Dr. Shun Wong of Odette Cancer Centre, Sunnybrook Health Sciences Centre in Toronto, and his co-investigator, Dr. Georg Bjarnason, medical oncologist, will conduct preclinical studies to determine how the circadian cycle can regulate the brain response after radiation. They will further test if the neuro-hormone melatonin can confer protection against cognitive dysfunction due to the effect of radiation on the brain. Dr. Michael Milosevic of Princess Margaret Hospital in Toronto is coordinating a combined endeavor by radiation oncologists, medical oncologists and basic cancer researchers to better understand how a particular signaling pathway in cancer cells - the Hedgehog pathway, might influence the curability of cervix cancer with radiotherapy and new targeted drugs. Dr. T? Vuong of Jewish General Hospital in Montreal is conducting a Phase II clinical study using Nimotuzumab ?? a new antibody against an epidermal growth receptor, expressed strongly in squamous cell carcinoma of the anal canal. The rationale is to use these antibodies as radiosensitizers with radiation therapy instead of conventional chemotherapy for cancer patients. If the results are positive, this could significantly improve the treatment therapeutic index with less treatment related toxicities. Dr. Corinne Doll of the University of Calgary and Tom Baker Cancer Centre will evaluate important DNA damage and repair proteins in locally advanced cervical cancer tumours to determine whether expression levels may predict response to chemoradiotherapy. Tumours with high expression levels of these proteins may respond to novel DNA repair inhibitors, which may improve patient outcomes. Dr. Theodoros Tsakiridis of McMaster University and Juravinski Cancer Center in Hamilton will study whether the anti-diabetic drug metformin can enhance the response of non-small cell lung cancer to radiotherapy. Lung cancer is a deadly disease that shows poor response to radiotherapy. Dr. Tsakiridis?? laboratory produced evidence that metformin can work synergistically with radiotherapy in adenocarcinomas. In this study, his team will analyze in-depth the action of metformin in all histologies of non-small cell lung cancer.

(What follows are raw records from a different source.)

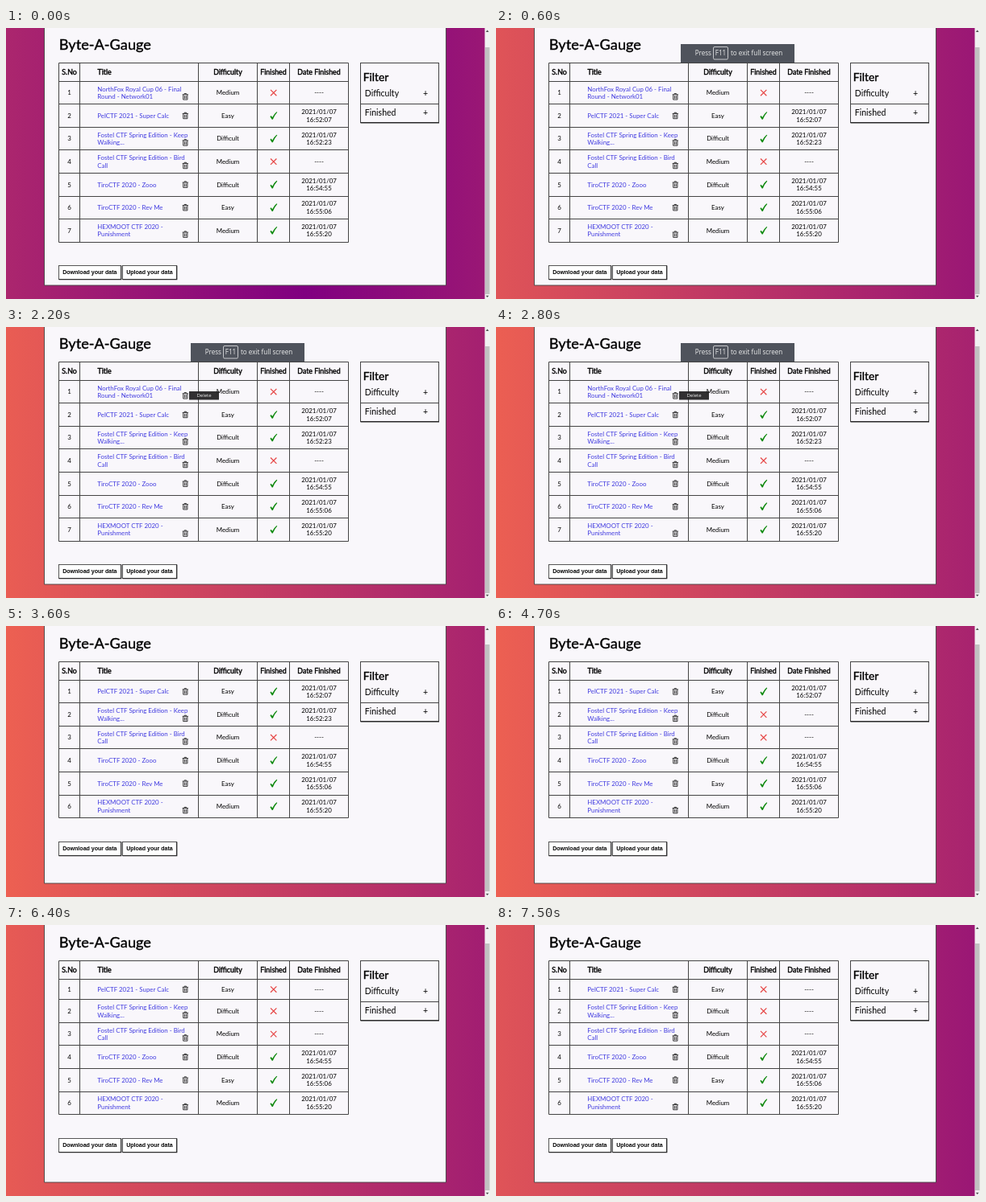
An HTML page for the animation above (7.6 s loop, 600 px wide and 337 px high).

```html
<!DOCTYPE html>
<html lang="en">
<head>
<meta charset="utf-8">
<title>Challenge tracker</title>
<style>
  html, body { margin: 0; width: 100%; height: 100%; overflow: hidden; }
  svg { display: block; width: 600px; height: 337px; font: 7.9px Lato, sans-serif; }
  .line { fill: none; stroke: #444; }
  .mid { text-anchor: middle; }
  .bold { stroke: #000; stroke-width: .4px; }
  .head { font-size: 8.8px; }
  .link { fill: #413be0; }
  .button { font: bold 7.05px "Liberation Sans", Arial, sans-serif; }
  .hint { font: 8.1px "Open Sans", "Noto Sans", sans-serif; fill: #eceded; }
  .tip { font: 6px "Open Sans", "Noto Sans", sans-serif; fill: #eee; text-anchor: middle; }
</style>
</head>
<body>
<svg viewBox="0 0 600 337">
  <defs>
    <linearGradient id="sky" gradientUnits="userSpaceOnUse" y1="0" y2="0" spreadMethod="reflect">
      <stop stop-color="#ff704a"/><stop offset="1" stop-color="#800080"/>
    </linearGradient>
    <path id="bin" d="M-3.6-2.7H3.6M-1.2-3v-.9H1.2v.9M-2.6-2.5V3.6H2.6V-2.5M-.9-1.3V2.5M.9-1.3V2.5"
      fill="none" stroke="#222" stroke-width=".9"/>
    <path id="yes" d="M-4.3 1L-3.1-.1L-1.5 1.9Q.8-2.6 3.7-5L4.6-4.4Q1.2-.7-.9 4.6H-2Z" fill="#108a10"/>
    <path id="no" d="M-3.7-3.7L3.7 3.7M3.7-3.7L-3.7 3.7" stroke="#e64545" stroke-width="1.2"/>
  </defs>
  <rect width="594" height="337" fill="url(#sky)"/>
  <path d="M47.5-1V320H545.5V-1" fill="#f9f7fb" stroke="#444" stroke-width=".9"/>
  <g id="page"></g>
</svg>
<script>
const LOOP = 7600, JUMP = 100, HINT_END = 3000, DELETE = 3400, UNDO_SECOND = 4500, UNDO_FIRST = 5900;
const sky = document.getElementById('sky'), page = document.getElementById('page');
const columns = [65.5, 91.5, 238.5, 311.5, 351.5, 424.5];

const row = (title, level, time) => ({ title: title.split('|'), level, time });
const tasks = [
  row('NorthFox Royal Cup 06 - Final|Round - Network01', 'Medium'),
  row('PelCTF 2021 - Super Calc', 'Easy', '16:52:07'),
  row('Fostel CTF Spring Edition - Keep|Walking...', 'Difficult', '16:52:23'),
  row('Fostel CTF Spring Edition - Bird|Call', 'Medium'),
  row('TiroCTF 2020 - Zooo', 'Difficult', '16:54:55'),
  row('TiroCTF 2020 - Rev Me', 'Easy', '16:55:06'),
  row('HEXMOOT CTF 2020 -|Punishment', 'Medium', '16:55:20')
];

const text = (x, y, s, cls = '', size = '') =>
  `<text x="${x}" y="${y}" class="${cls}"${size && ` style="font-size:${size}px"`}>${s}</text>`;
const rect = (x, y, w, h, attrs) => `<rect x="${x}" y="${y}" width="${w}" height="${h}" ${attrs}/>`;
const path = (d, attrs = 'class="line"') => `<path d="${d}" ${attrs}/>`;
const use = (id, x, y) => `<use href="#${id}" x="${x}" y="${y}"/>`;
const snap = y => Math.floor(y) + .5;

// One or two lines centred on y
const lines = (x, y, list, cls) =>
  list.map((s, i) => text(x, y + 2.8 + (i - (list.length - 1) / 2) * 9.5, s, cls)).join('');

function table(rows, top) {
  let y = top + 22.8, grid = `M65.5 ${snap(top)}H424.5M65.5 ${snap(y)}H424.5`;
  let out = [['S.No', 78.5], ['Difficulty', 275], ['Finished', 331.5], ['Date Finished', 388]]
    .map(([s, x]) => text(x, top + 14.6, s, 'bold head mid')).join('');
  out += text(113.5, top + 14.6, 'Title', 'bold head');
  rows.forEach((r, i) => {
    const tall = r.time || r.title.length > 1, h = tall ? 28.55 : 25.5, c = y + h / 2;
    out += text(78.5, c + 2.8, i + 1, 'mid') + lines(113.3, c, r.title, 'link')
      + use('bin', 222.3, c + (r.title.length > 1 ? 4.9 : 0)) + text(275, c + 2.8, r.level, 'mid')
      + use(r.time ? 'yes' : 'no', 331.7, c)
      + lines(388, c, r.time ? ['2021/01/07', r.time] : ['----'], 'mid');
    y += h;
    grid += `M65.5 ${snap(y)}H424.5`;
  });
  for (const x of columns) grid += `M${x} ${snap(top)}V${snap(y)}`;
  return [out + path(grid), y];
}

const button = (x, y, w, s) =>
  rect(x, y, w, 17, 'fill="#fff" stroke="#444" stroke-width=".9"')
  + path(`M${x} ${y + 17.3}H${x + w + .3}V${y}`, 'fill="none" stroke="#222" stroke-width="1.1"')
  + text(x + 4.7, y + 10.9, s, 'button');

function filter(top) {
  return rect(439.5, top, 97, 74, 'class="line"')
    + path(`M439.5 ${top + 51}H536.5`)
    + path(`M439.5 ${top + 74.3}H537`, 'stroke="#222" stroke-width="1.3"')
    + text(442.7, top + 22.6, 'Filter', 'bold', 13.8)
    + ['Difficulty', 'Finished'].map((s, i) =>
      text(444.8, top + 41.5 + i * 24, s, '', 10.5) + text(520, top + 41.5 + i * 24, '+', 'mid', 10.5)).join('');
}

function scrollbar(dy) {
  return rect(593.5, 0, 6.5, 337, 'fill="#f1f1f1"')
    + rect(594, 24 - dy, 5.5, 307, 'fill="#c1c1c1"')
    + path('M594.8 5L596.7 2.6L598.6 5ZM594.8 332.7H598.6L596.7 335Z', 'fill="#505050"');
}

const hint = () => rect(229, 20, 141, 23, 'fill="#4a4e57" fill-opacity=".97"')
  + text(246.7, 34.2, 'Press', 'hint') + text(291, 34.2, 'to exit full screen', 'hint')
  + rect(269.5, 23.5, 18, 15.5, 'rx="1.5" fill="none" stroke="#d5d6d8" stroke-width=".9"')
  + text(278.5, 34.2, 'F11', 'hint mid');

const tip = (x, y, w, h, s) => rect(x, y, w, h, 'fill="#222" fill-opacity=".93"')
  + text(x + w / 2, y + h / 2 + 2.1, s, 'tip');

function draw(t) {
  const deleted = t >= DELETE, dy = deleted ? 1 : 0, top = 43.5 + dy;
  const rows = tasks.slice(dy).map(r => ({ ...r }));
  if (t >= UNDO_SECOND) rows[1].time = '';
  if (t >= UNDO_FIRST) rows[0].time = '';
  const [body, bottom] = table(rows, top);
  const y = snap(bottom + 29.8);
  let out = text(65.8, 27 + dy, 'Byte-A-Gauge', 'bold', 18.2) + body + filter(top)
    + button(65.5, y, 77, 'Download your data') + button(144.5, y, 67, 'Upload your data') + scrollbar(dy);
  if (t >= JUMP && t < HINT_END) out += hint();
  if (t >= 1900 && !deleted) out += tip(227, 80, 37, 10.5, 'Delete');
  if (t >= 4100 && t < UNDO_SECOND) out += tip(338, 101.5, 66, 15.5, 'Mark As Un-Done');
  if (t >= 5100 && t < UNDO_FIRST) out += tip(338, 72.5, 66, 15.5, 'Mark As Un-Done');
  return out;
}

let shown = '';
function frame() {
  const t = performance.now() % LOOP;
  const shift = t < JUMP ? .66 : .14 + .11 * ((t - 4050) / 3450) ** 2;
  sky.setAttribute('x1', -shift * 1090);
  sky.setAttribute('x2', (1 - shift) * 1090);
  const next = draw(t);
  if (next !== shown) page.innerHTML = shown = next;
  requestAnimationFrame(frame);
}
frame();
</script>
</body>
</html>
```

Marc Zarenda, Scientific Director Medical Affairs, states ???Astrazeneca is extremely pleased to partner with the Canadian Association of Radiation Oncology in facilitating these innovative research initiatives, studying various radiation-drug interactions in the pursuit of improved outcomes for cancer patients.???

???The RAZCER Award program is unique in Canada in focusing on improving the benefits and/or reducing the risks of radiation through the use of radio-modifiers,??? says Dr. Andrea Bezjak, CARO president, ???This enables our members to continue to break new ground in the successful treatment of cancer.???

Canadian Association of Radiation Oncology (CARO) ?? Association canadienne de radio-oncologie (ACRO) is a not-for-profit association with the mandate to represent and support its membership nationally and internationally, through the promotion of high standards of patient care in the practice of radiation oncology, support of excellence in professional standards, and promotion of radiation oncology research and education.

CARO is a partner with other disciplines in seeking to improve outcomes for cancer patients, and provides a consultative authority to oncology related agencies, academic institutions, and to the public in all matters pertaining to radiotherapy and oncology in Canada. For further information: caro-acro

Source: Astrazeneca